Every isolate included in this printout has at least one alert flag. Statistical “low frequency alerts” are found to the left of the listing, and are marked by a special symbol: 1. “*” – the observed resistance is infrequent, based on the hospital’s local data; 2. “#” – the observed susceptible result is infrequent, based on the hospitals’ data; and 3. “+” – the antibiotic indicated is not frequently tested for this organism, based on the hospital’s data.
In this particular example, examples of “infrequent” results include: E. coli resistant to gentamicin; Enterococcus spp. susceptible to clindamycin; H. influenzae resistant to trimethoprim/sulfamethoxazole; P. aeruginosa resistant to amikacin; P. aeruginosa resistant to tobramycin; and P. mirabilis resistant to ampicillin. While such findings may be common in other institutions, the alerts indicate that these findings are rare (<5%) for the results of organisms in this laboratory. Findings of low frequency may perhaps be due to laboratory error, so should be confirmed; or they may reflect important new resistant strains still present at low levels in the institution.

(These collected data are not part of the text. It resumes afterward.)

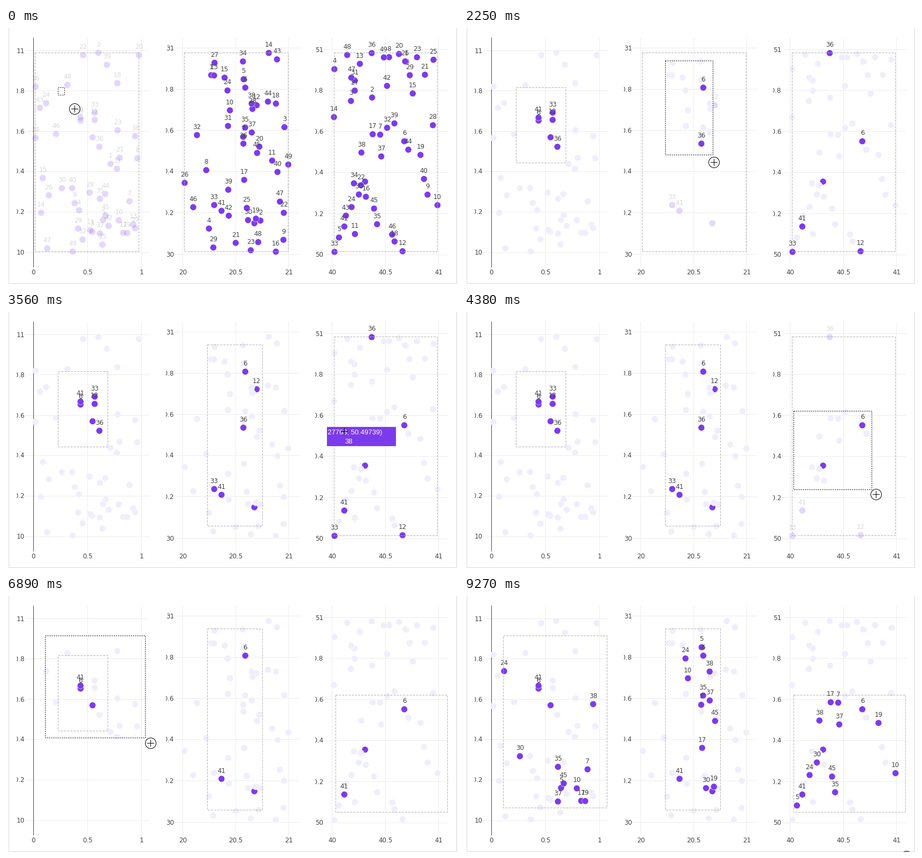
Animation of 845x479 px, one loop 9.37 s. Source, as a matplotlib script:

```python
import numpy as np
import matplotlib.pyplot as plt
from matplotlib.animation import FuncAnimation
from matplotlib.patches import Circle, Rectangle

W, H, DPI = 845, 479, 64
PX = 72 / DPI  # one pixel in points
LOOP, STEPS, SUB = 9370, 79, 3
N = 50
PURPLE, FAINT, INK = (124 / 255, 58 / 255, 237 / 255), (0.94, 0.932, 0.992), "#444444"

# Per panel: x of first tick, pixels per unit in x, y of last tick, pixels per unit in y
SCALES = [(51.2, 201.6, 420, 378), (330.2, 197.8, 423, 385.7), (609, 199.6, 424, 384)]

# Six columns of random data, drawn as three scatter plots
np.random.seed(0)
columns = np.random.rand(6, N)
POINTS = [np.column_stack([x0 + xu * columns[2 * p], y0 - yu * columns[2 * p + 1]])
          for p, (x0, xu, y0, yu) in enumerate(SCALES)]

# Boxes as x0, y0, x1, y1
FULL = [(*p.min(0), *p.max(0)) for p in POINTS]
BOX_A, BOX_B = (97, 111, 190, 252), (376, 61, 479, 400)
BOX_C, BOX_D = (616, 185, 825, 404), (73, 74, 267, 396)

# (first step, last step, panel, final box)
DRAGS = [(0, 7, 0, BOX_A), (16, 24, 1, BOX_B), (33, 45, 2, BOX_C), (54, 65, 0, BOX_D)]
# (first step, box) kept on each panel
KEPT = [[(0, FULL[0]), (8, BOX_A), (66, BOX_D)],
        [(0, FULL[1]), (25, BOX_B)],
        [(0, FULL[2]), (46, BOX_C)]]

# Key points of the pointer: step, x, y
PATH = np.array([
    (-0.25, 109, 125), (0, 128, 151), (5, 191, 252), (7.5, 191, 252), (10, 361, 135),
    (15, 376, 61), (18.75, 465, 237), (19, 467, 251), (23, 479, 400), (25, 490, 385),
    (28, 690, 258), (30, 632, 223), (32, 616, 185), (39, 832, 403), (40, 832, 403),
    (41, 832, 412), (48, 832, 412), (49, 746, 364), (52, 308, 75), (53, 73, 74),
    (61, 388, 396), (66, 386, 397), (70, 470, 495), (77, 827, 500), (78, 827, 487)])


def pointer(k):
    return [np.interp(k, PATH[:, 0], PATH[:, c]) for c in (1, 2)]


def inside(points, box):
    x, y = points.T
    return (x >= box[0]) & (x <= box[2]) & (y >= box[1]) & (y <= box[3])


def chosen(*boxes):
    return np.all([inside(p, b) for p, b in zip(POINTS, boxes)], axis=0)


# Each selection reaches the three panels at its own steps
SELECTIONS = [((0, 0, 0), chosen(*FULL)),
              ((8, 9, 9), chosen(BOX_A, *FULL[1:])),
              ((43, 44, 46), chosen(BOX_A, BOX_B, BOX_C)),
              ((66, 68, 66), chosen(BOX_D, BOX_B, BOX_C))]
PICKS = [[(starts[p], picked) for starts, picked in SELECTIONS] for p in range(3)]


def latest(track, k):
    return [value for start, value in track if start <= k][-1]


fig = plt.figure(figsize=(W / DPI, H / DPI), dpi=DPI, facecolor="white")
ax = fig.add_axes([0, 0, 1, 1])
ax.set(xlim=(0, W), ylim=(H, 0))
ax.axis("off")


def line(xs, ys, color, z=1, **kw):
    return ax.plot(xs, ys, color=color, lw=PX, zorder=z, **kw)[0]


def label(x, y, s, ha="center", color=INK, z=4, font="DejaVu Sans", size=12):
    return ax.text(x, y, s, ha=ha, va="baseline", color=color, zorder=z,
                   family=font, size=size * PX)


def block(x, y, w, h, color, z):
    return ax.add_patch(Rectangle((x, y), w, h, fc=color, lw=0, zorder=z))


def dashed(color, dash, z):
    return line([], [], color, z, linestyle=(0, dash), dash_capstyle="butt")


def place(art, box):
    x0, y0, x1, y1 = np.floor(box)
    art.set_data([x0, x1, x1, x0, x0], [y0, y0, y1, y1, y0])


def draw_axes(p, x0, xu, y0, yu):
    left = int(x0) - 15
    for v in (0, 0.5, 1):
        x = int(x0 + v * xu + 0.2)
        zero = p == 0 and v == 0
        line([x, x], [18, 447], INK if zero else "#ececec", 1.5 if zero else 1)
        label(x + 0.5, 461, f"{20 * p + v:g}")
    for v in np.arange(6) / 5:
        y = int(y0 - v * yu)
        line([left, left + 232], [y, y], "#ececec")
        label(left - 1, y + 4.5, f"{20 * p + 10 + v:g}", "right")
    # the tick labels are cut off on the left
    block(left - 34, 18, 18, 420, "white", 5)


for p, scale in enumerate(SCALES):
    draw_axes(p, *scale)
line([5, 5, 842, 842], [-1, 478, 478, -1], "#d6d6d6", 6)

dots, tags, kept = [], [], []
for pts in POINTS:
    dots.append(ax.scatter(*pts.T, s=(12 * PX) ** 2, lw=PX / 2, zorder=2))
    tags.append([label(x, y - 11.5, str(n) if n else "") for n, (x, y) in enumerate(pts)])
    kept.append(dashed("#b0b0b0", (4, 2), 6))
under = line([], [], "white", 6)
rubber = dashed("black", (2, 2), 6.1)

x, y = columns[4:, 38]
white = dict(color="white", z=8, font="Liberation Sans", size=13)
tip = [block(600, 215, 129, 36, PURPLE, 7),
       label(641, 229, f"({40 + x:.5f}, {50 + y:.5f})", **white),
       label(641, 246, "38", **white)]

cross = [line([], [], "black", 9), line([], [], "black", 9)]
ring = ax.add_patch(Circle((0, 0), 10, fill=False, ec="black", lw=PX, zorder=9))


def paint(p, picked, live):
    """Colour one panel; items outside a live box fade."""
    near = np.ones(N, bool) if live is None else inside(POINTS[p], live)
    fade = np.where(near, 1, 0.2)
    alpha = np.where(picked | near, fade, 0)[:, None]
    fill = np.where(picked[:, None], PURPLE, FAINT)
    dots[p].set_facecolors(np.hstack([fill, alpha]))
    dots[p].set_edgecolors(np.hstack([np.ones((N, 3)), alpha]))
    for tag, on, a in zip(tags[p], picked, fade):
        tag.set_visible(bool(on))
        tag.set_alpha(a)


def update(i):
    k = min((i + 1) // SUB, STEPS - 1)
    drag = next((d for d in DRAGS if d[0] <= k <= d[1]), None)
    live = None
    if drag:
        x, y = pointer(k - 0.25)  # the box lags a little
        x0, y0, x1, y1 = drag[3]
        live = (x0, y0, min(x, x1), min(y, y1))
        place(under, live)
        place(rubber, live)
    under.set_visible(drag is not None)
    rubber.set_visible(drag is not None)

    for p in range(3):
        paint(p, latest(PICKS[p], k), live if drag and drag[2] == p else None)
        place(kept[p], latest(KEPT[p], k))

    for art in tip:
        art.set_visible(k in (29, 30))
    x, y = (int(round(v)) for v in pointer(k))
    cross[0].set_data([x - 6, x + 6], [y, y])
    cross[1].set_data([x, x], [y - 6, y + 6])
    ring.center = (x + 0.5, y + 0.5)
    ring.set_visible(drag is not None or 46 <= k <= 48 or k == STEPS - 1)
    return []


FRAMES = STEPS * SUB
anim = FuncAnimation(fig, update, frames=FRAMES, interval=LOOP / FRAMES,
                     init_func=lambda: update(0), repeat=True, repeat_delay=0, blit=False)
plt.show()
```
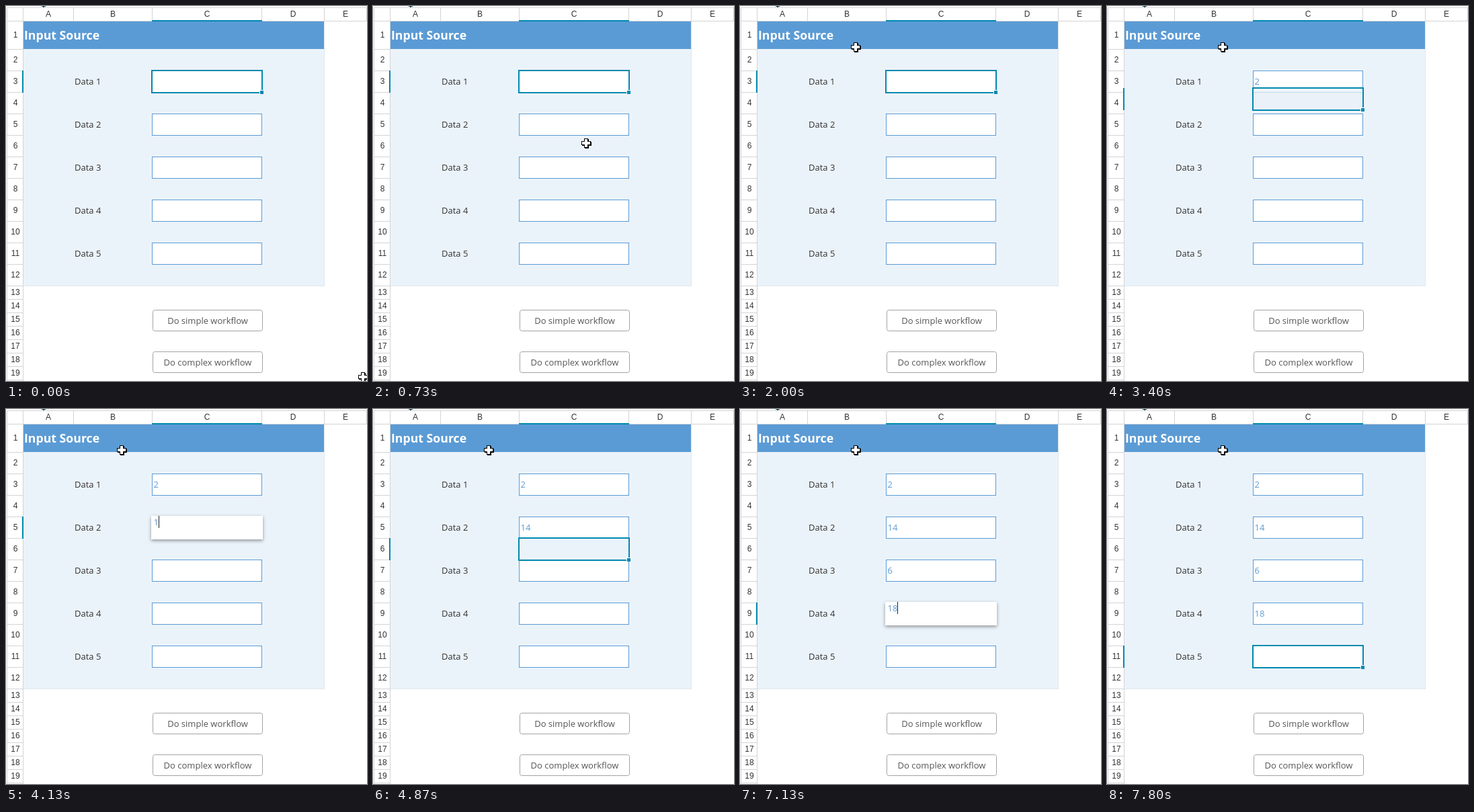
These frames come from a looping animation (537 by 558 pixels, 8000 ms). An HTML page with a canvas:

```html
<!DOCTYPE html>
<html lang="en">
<head>
<meta charset="utf-8">
<title>Spreadsheet input</title>
<style>
html, body { margin: 0; width: 100%; height: 100%; overflow: hidden; background: #fff; }
canvas { display: block; }
</style>
</head>
<body>
<canvas id="stage" width="537" height="558"></canvas>
<script>
const ctx = document.getElementById('stage').getContext('2d');
const LOOP = 8000;
const TEAL = '#0089ae', BLUE = '#5b9bd5', PANEL = '#ebf3fa', LINE = '#d4d4d4';
const HEAD = '12px "Liberation Sans", Arial, sans-serif';
const BODY = '13px "Open Sans", "Noto Sans", sans-serif';
const TITLE = 'bold 17.7px "Open Sans", "Noto Sans", sans-serif';

const colEdges = [25, 100, 217, 380, 473, 536];
const rowEdges = [22, 64];
while (rowEdges.length < 13) rowEdges.push(rowEdges.at(-1) + 32);
while (rowEdges.length < 20) rowEdges.push(rowEdges.at(-1) + 20);

// One entry per filled cell: editor opens, second digit typed, value committed.
const entries = [
  { value: '2', open: 2930, done: 3400 },
  { value: '14', open: 4130, next: 4400, done: 4730 },
  { value: '6', open: 5400, done: 5870 },
  { value: '18', open: 6600, next: 7130, done: 7530 }
];

// [time, selection offset from the first input cell]
const moves = [
  [0, 0],
  [3400, 26], [3470, 32], [3600, 64],
  [4730, 76], [4800, 90], [4870, 96], [5000, 128],
  [5870, 140], [5930, 154], [6000, 160], [6130, 180], [6200, 192],
  [7530, 204], [7600, 218], [7670, 224], [7730, 244], [7800, 256]
];

// Pointer waypoints: [tick, x, y]
const path = [
  [0, 531.5, 552.5], [13, 290.5, 160.5], [17, 262.5, 115.5], [18, 265.5, 116.5],
  [24, 265.5, 116.5], [30, 172.5, 61.5]
];

function rect(x, y, w, h, color) {
  ctx.fillStyle = color;
  ctx.fillRect(x, y, w, h);
}

function text(str, x, y, font, color, align = 'left') {
  ctx.font = font;
  ctx.fillStyle = color;
  ctx.textAlign = align;
  ctx.fillText(str, x, y);
}

function box(x, y, w, h, color) {
  ctx.strokeStyle = color;
  ctx.lineWidth = 1;
  ctx.strokeRect(x + .5, y + .5, w - 1, h - 1);
}

function button(label, y) {
  ctx.beginPath();
  ctx.roundRect(218.5, y + .5, 163, 31, 3);
  ctx.fillStyle = '#fff';
  ctx.fill();
  ctx.strokeStyle = '#a3a3a3';
  ctx.lineWidth = 1;
  ctx.stroke();
  text(label, 300, y + 21, BODY, '#555', 'center');
}

function drawHeaders() {
  rect(1, 2, 536, 1, LINE);
  rect(1, 2, 1, 556, LINE);
  rect(1, 22, 536, 1, LINE);
  rect(25, 2, 1, 556, LINE);
  colEdges.forEach((x, i) => {
    rect(x, 2, 1, 21, LINE);
    if (i) text('ABCDE'[i - 1], (colEdges[i - 1] + x) / 2 + .5, 16, HEAD, '#333', 'center');
  });
  rowEdges.forEach((y, i) => {
    rect(1, y, 25, 1, LINE);
    if (i) text(String(i), 14, Math.round((rowEdges[i - 1] + y) / 2) + 4, HEAD, '#333', 'center');
  });
  rect(217, 21, 164, 2, TEAL);
  rect(53, 0, 6, 1, '#1f4e57');
  rect(55, 1, 2, 1, '#1f4e57');
}

function drawSheet(t) {
  rect(26, 23, 448, 394, '#dfe8ef');
  rect(26, 23, 447, 393, PANEL);
  rect(26, 23, 447, 41, BLUE);
  text('Input Source', 27, 50, TITLE, '#fff');
  for (let i = 0; i < 5; i++) {
    const y = 96 + 64 * i, entry = entries[i];
    text('Data ' + (i + 1), 102, y + 21, BODY, '#333');
    rect(217, y, 164, 33, '#fff');
    box(217, y, 164, 33, BLUE);
    if (entry && t >= entry.done) text(entry.value, 219.5, y + 21, BODY, BLUE);
  }
  button('Do simple workflow', 452);
  button('Do complex workflow', 514);
}

function drawSelection(t) {
  const offset = moves.findLast(m => m[0] <= t)[1];
  const y = 95 + offset;
  if (offset % 32) rect(218, y + 2, 162, 31, 'rgba(235,241,250,.7)');
  rect(24, y + 1, 2, 33, TEAL);
  ctx.strokeStyle = TEAL;
  ctx.lineWidth = 2;
  ctx.strokeRect(217, y + 1, 164, 33);
  rect(377, y + 30, 6, 6, '#fff');
  rect(378, y + 31, 5, 5, TEAL);
}

function drawEditor(entry, y, t) {
  ctx.save();
  ctx.shadowColor = 'rgba(0,0,0,.4)';
  ctx.shadowBlur = 5;
  ctx.shadowOffsetY = 2;
  rect(216, y, 166, 35, '#fff');
  ctx.restore();
  const typed = t < entry.next ? entry.value[0] : entry.value;
  text(typed, 219.5, y + 14, BODY, BLUE);
  rect(Math.round(219.5 + ctx.measureText(typed).width), y, 1, 18, '#222');
}

function pointerAt(t) {
  const tick = Math.min(30, Math.floor(t * .015 + .06));
  const i = Math.max(1, path.findIndex(p => p[0] >= tick));
  const [t0, x0, y0] = path[i - 1], [t1, x1, y1] = path[i];
  const u = (tick - t0) / (t1 - t0);
  const e = .55 * u + .45 * u * u * (3 - 2 * u);
  return [x0 + (x1 - x0) * e, y0 + (y1 - y0) * e];
}

function plus(x, y, size, arm, color) {
  const gap = (size - arm) / 2;
  rect(x + gap, y, arm, size, color);
  rect(x, y + gap, size, arm, color);
}

function drawPointer(t) {
  const [x, y] = pointerAt(t).map(v => Math.round(v - 7.5));
  plus(x + 1, y + 1, 14, 6, '#000');
  plus(x, y, 14, 6, '#000');
  plus(x + 1, y + 1, 12, 4, '#fff');
}

function draw(t) {
  rect(0, 0, 537, 558, '#fff');
  drawHeaders();
  drawSheet(t);
  const i = entries.findIndex(e => t >= e.open && t < e.done);
  drawSelection(t);
  if (i >= 0) {
    // The fill handle is hidden while a cell is being edited.
    const y = 95 + 64 * i;
    rect(382, y + 30, 1, 6, PANEL);
    rect(377, y + 35, 6, 1, PANEL);
    drawEditor(entries[i], y, t);
  }
  drawPointer(t);
}

const start = performance.now();
function frame() {
  draw((performance.now() - start) % LOOP);
  requestAnimationFrame(frame);
}
frame();
</script>
</body>
</html>
```
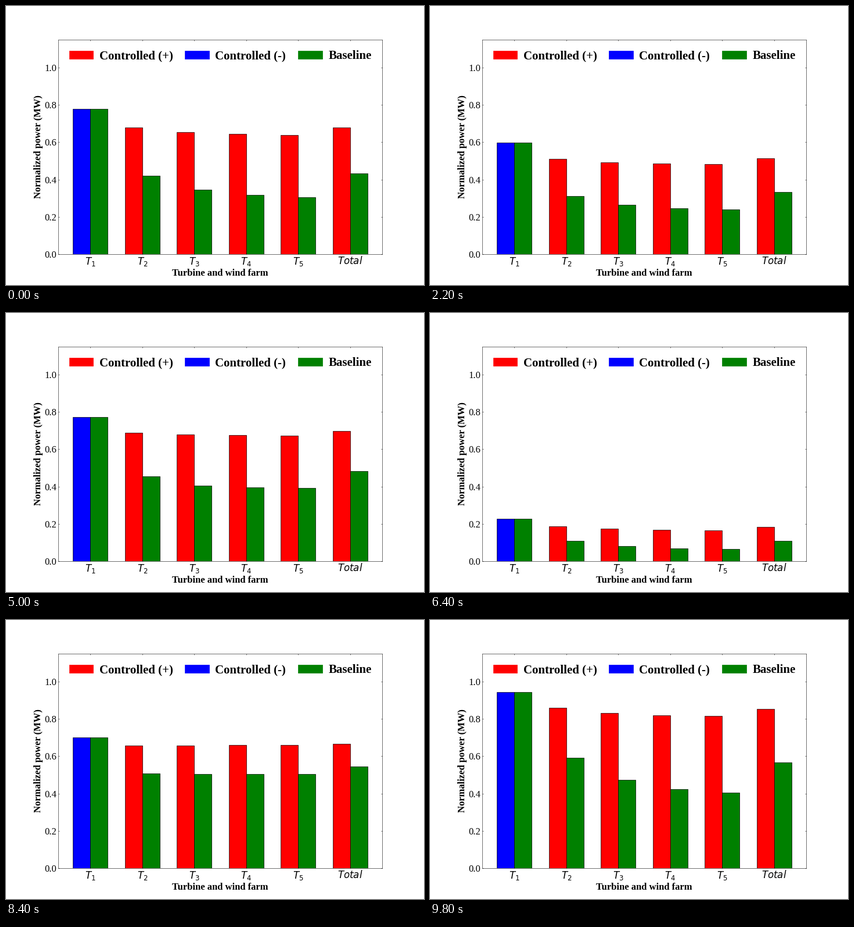
Write a matplotlib script that moves like this. It is 720x480 px and loops after 10 s.

```python
import numpy as np
import matplotlib.pyplot as plt
from matplotlib.animation import FuncAnimation
from matplotlib.patches import Patch

plt.rcParams.update({
    "font.family": "Liberation Serif",
    "font.size": 24,
    "mathtext.fontset": "dejavusans",
    "axes.labelweight": "bold",
})

STEPS, INTERVAL = 50, 200
WIDTH = 1 / 3

# turning points of the first turbine's power: step -> MW
POWER = {0: .778, 1: .800, 5: .541, 6: .420, 12: .632, 17: .713, 18: .769,
         21: .418, 25: .773, 30: .595, 32: .228, 33: .182, 36: .211,
         42: .700, 45: .421, 48: .918, 49: .943}

# baseline power of T2 and T5 as a share of T1: step -> (near, far)
WAKE = {0: (.540, .392), 5: (.460, .299), 17: (.588, .507), 30: (.588, .507),
        32: (.478, .289), 42: (.726, .721), 45: (.626, .430), 49: (.626, .430)}


def at(points, i):
    return np.interp(i, list(points), list(points.values()))


def fade(near, far, q):
    """Geometric decay from T2 to T5."""
    k = np.arange(4)
    return far + (near - far) * (q**k - q**3) / (1 - q**3)


def with_total(p, shares):
    power = p * np.append(1, shares)
    return np.append(power, power.mean())


def heights(i):
    p = at(POWER, i)
    near, far = (at({k: w[j] for k, w in WAKE.items()}, i) for j in (0, 1))
    baseline = fade(near, far, min(0.41, 3 * (near - far)))
    # control recovers most of the wake loss, more so at high power
    near_up = 1 - (0.48 - 0.11 * p**2) * (1 - near)**1.5
    far_up = 1 - (0.45 - 0.16 * p**3) * (1 - far)**1.5
    controlled = fade(near_up, far_up, 0.45)
    return with_total(p, controlled), with_total(p, baseline)


fig, ax = plt.subplots(figsize=(14.4, 9.6), dpi=50)
fig.subplots_adjust(left=0.125, right=0.9, bottom=0.11, top=0.88)

x = np.arange(6)
edge = dict(edgecolor="black", linewidth=1)
up, down = heights(0)
left = ax.bar(x - WIDTH / 2, up, WIDTH, color=["blue"] + ["red"] * 5, **edge)
right = ax.bar(x + WIDTH / 2, down, WIDTH, color="green", **edge)

ax.set_ylim(0, 1.15)
ax.set_yticks(np.arange(0, 1.1, 0.2))
ax.set_xticks(x, [f"$T_{n}$" for n in range(1, 6)] + ["$Total$"])
ax.tick_params(direction="in", top=True, right=True)
ax.set_xlabel("Turbine and wind farm")
ax.set_ylabel("Normalized power (MW)")

entries = [("red", "Controlled (+)"), ("blue", "Controlled (-)"),
           ("green", "Baseline")]
ax.legend(handles=[Patch(color=c, label=t) for c, t in entries],
          loc="upper center", ncol=3, frameon=False, handletextpad=0.5,
          columnspacing=1, prop={"size": 30, "weight": "bold"})


def update(i):
    for bars, values in zip((left, right), heights(i)):
        for bar, v in zip(bars, values):
            bar.set_height(v)
    return [*left, *right]


anim = FuncAnimation(fig, update, frames=STEPS, interval=INTERVAL,
                     repeat=True, repeat_delay=0)
plt.show()
```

In contrast to the fixed, pre-defined, globally relevant microbiological expert rules described earlier, a great advantage of the “low frequency” alerts is that alerts are automatically adjusted to the past experience of this particular laboratory for all tested organisms and antibiotics.
After viewing the isolate alert listing, click “Continue” to proceed to the isolate alert summary. The summary tabulates every alert that was encountered in the scanned data. Totals are provided, as well as the type of alert – “quality assurance”, “send to a reference laboratory”, etc. If results from more than one laboratory are scanned, the summary also includes the breakdown of alerts by laboratory, as illustrated in the screen below.